• GOAL OF THE EXERCISE
Your answer should consist of each line below that includes the word "return".

• EXCERPTED DATA
--

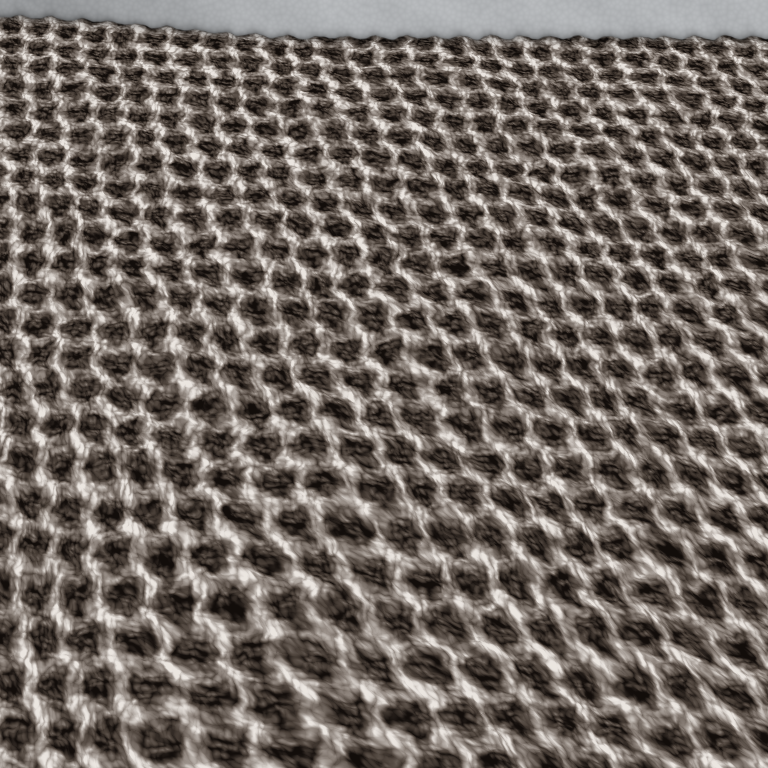
Reproduce this texture procedurally as a three.js fragment shader.

```glsl
// Chunky waffle-knit wool blanket receding toward a pale grey backdrop.
varying vec2 vUv;

const float TAU = 6.2831853;
const vec3 SHADOW = vec3(0.07, 0.05, 0.04);
const vec3 DARK_WOOL = vec3(0.29, 0.25, 0.22);
const vec3 MID_WOOL = vec3(0.54, 0.50, 0.47);
const vec3 PALE_WOOL = vec3(0.92, 0.90, 0.88);
const vec3 BACKDROP = vec3(0.68, 0.69, 0.70);

vec2 hash2(vec2 p) {
  return fract(sin(vec2(dot(p, vec2(127.1, 311.7)), dot(p, vec2(269.5, 183.3)))) * 43758.5);
}

// Distance to the nearest scattered point
float cellular(vec2 p) {
  vec2 cell = floor(p);
  vec2 local = fract(p);
  float nearest = 2.0;
  for (int j = -1; j <= 1; j++) {
    for (int i = -1; i <= 1; i++) {
      vec2 offset = vec2(float(i), float(j));
      nearest = min(nearest, length(offset + hash2(cell + offset) - local));
    }
  }
  return nearest;
}

// Layered sines, roughly -1 to 1
float sway(vec2 p) {
  float sum = 0.0;
  float amp = 0.5;
  for (int i = 0; i < 4; i++) {
    sum += amp * sin(p.x + 1.7 * sin(p.y));
    p = mat2(1.2, 1.4, -1.4, 1.2) * p + 2.3;
    amp *= 0.55;
  }
  return sum;
}

// Canvas position to stitch column and row, with perspective and lean
vec2 stitchSpace(vec2 uv) {
  float depth = 1.0 - uv.y;
  float lean = depth * (0.09 + 0.35 * uv.x + 0.08 * smoothstep(0.1, 0.7, uv.x));
  float column = (uv.x - lean) / (0.037 + 0.004 * depth);
  float row = log(1.0 + 2.67 * (depth - 0.08 * uv.x + 0.08)) / 0.048;
  return vec2(column + 0.3, row);
}

// Soft round cord centred on every whole number
float cord(float x, float width) {
  float d = (fract(x + 0.5) - 0.5) / width;
  return exp(-d * d);
}

// Brightness of the knit, 0 in the holes to 1 on the tufts
float knit(vec2 p) {
  vec2 q = p + 0.16 * vec2(sway(p * 0.8), sway(p.yx * 0.9 + 7.0));
  q += 0.06 * vec2(sway(p * 5.0 + 3.0), sway(p * 5.5 + 11.0));

  // Upright ridges swell into slanting tufts at each crossing
  float swell = cos(TAU * q.y - 0.5);
  float ridge = cord(q.x - 0.09 * sin(TAU * q.y), 0.20 + 0.05 * swell);
  ridge *= 0.80 + 0.20 * swell;

  // Cross bars sag between the ridges and fade in places
  float bar = cord(q.y + 0.15 * cos(TAU * q.x), 0.19);
  bar *= 0.46 + 0.18 * sway(p * 1.3 + 5.0);
  vec2 wear = hash2(floor(q + 0.5));

  // Fibres follow whichever cord is on top
  float along = cellular(q * vec2(6.5, 2.4) + vec2(q.y * 2.0, 0.0));
  float across = cellular(q * vec2(2.8, 6.5) + 19.0);
  float fibre = 0.46 - mix(across, along, ridge / (ridge + bar + 0.05));
  float fuzz = 0.46 - cellular(q * vec2(8.0, 6.0) + 31.0);

  float relief = 1.0 - (1.0 - ridge) * (1.0 - bar);
  float tuft = 0.14 * (wear.x - 0.5) * ridge;
  return 0.13 + 0.67 * relief + tuft + fibre * (0.42 + 0.34 * relief) + 0.28 * fuzz;
}

vec3 woolColor(float tone) {
  vec3 color = mix(SHADOW, DARK_WOOL, smoothstep(0.0, 0.30, tone));
  color = mix(color, MID_WOOL, smoothstep(0.22, 0.58, tone));
  return mix(color, PALE_WOOL, smoothstep(0.48, 0.98, tone));
}

vec3 backdropColor(vec2 uv) {
  float mottle = 0.02 * sway(uv * 45.0) + 0.04 * (0.5 - cellular(uv * 150.0));
  float light = 0.86 + 0.16 * smoothstep(0.0, 0.45, uv.x);
  return BACKDROP * light + mottle;
}

void main() {
  vec2 p = stitchSpace(vUv);
  vec3 color = woolColor(knit(p));

  // Far edge with stitch bumps and a contact shadow
  float edge = 0.951 + 0.027 * (1.0 - smoothstep(0.0, 0.42, vUv.x));
  edge += 0.002 * cos(TAU * p.x) + 0.002 * sway(vUv.xx * 60.0);
  float above = vUv.y - edge;
  color *= 1.0 - 0.45 * exp(-abs(above) / 0.006);
  vec3 backdrop = backdropColor(vUv) * (1.0 - 0.4 * exp(-max(above, 0.0) / 0.005));
  color = mix(color, backdrop, smoothstep(-0.0015, 0.0015, above));

  gl_FragColor = vec4(color, 1.0);
}
```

--

• RESPONSE TO THIS TASK
  return fract(sin(vec2(dot(p, vec2(127.1, 311.7)), dot(p, vec2(269.5, 183.3)))) * 43758.5);
  return nearest;
  return sum;
  return vec2(column + 0.3, row);
  return exp(-d * d);
  return 0.13 + 0.67 * relief + tuft + fibre * (0.42 + 0.34 * relief) + 0.28 * fuzz;
  return mix(color, PALE_WOOL, smoothstep(0.48, 0.98, tone));
  return BACKDROP * light + mottle;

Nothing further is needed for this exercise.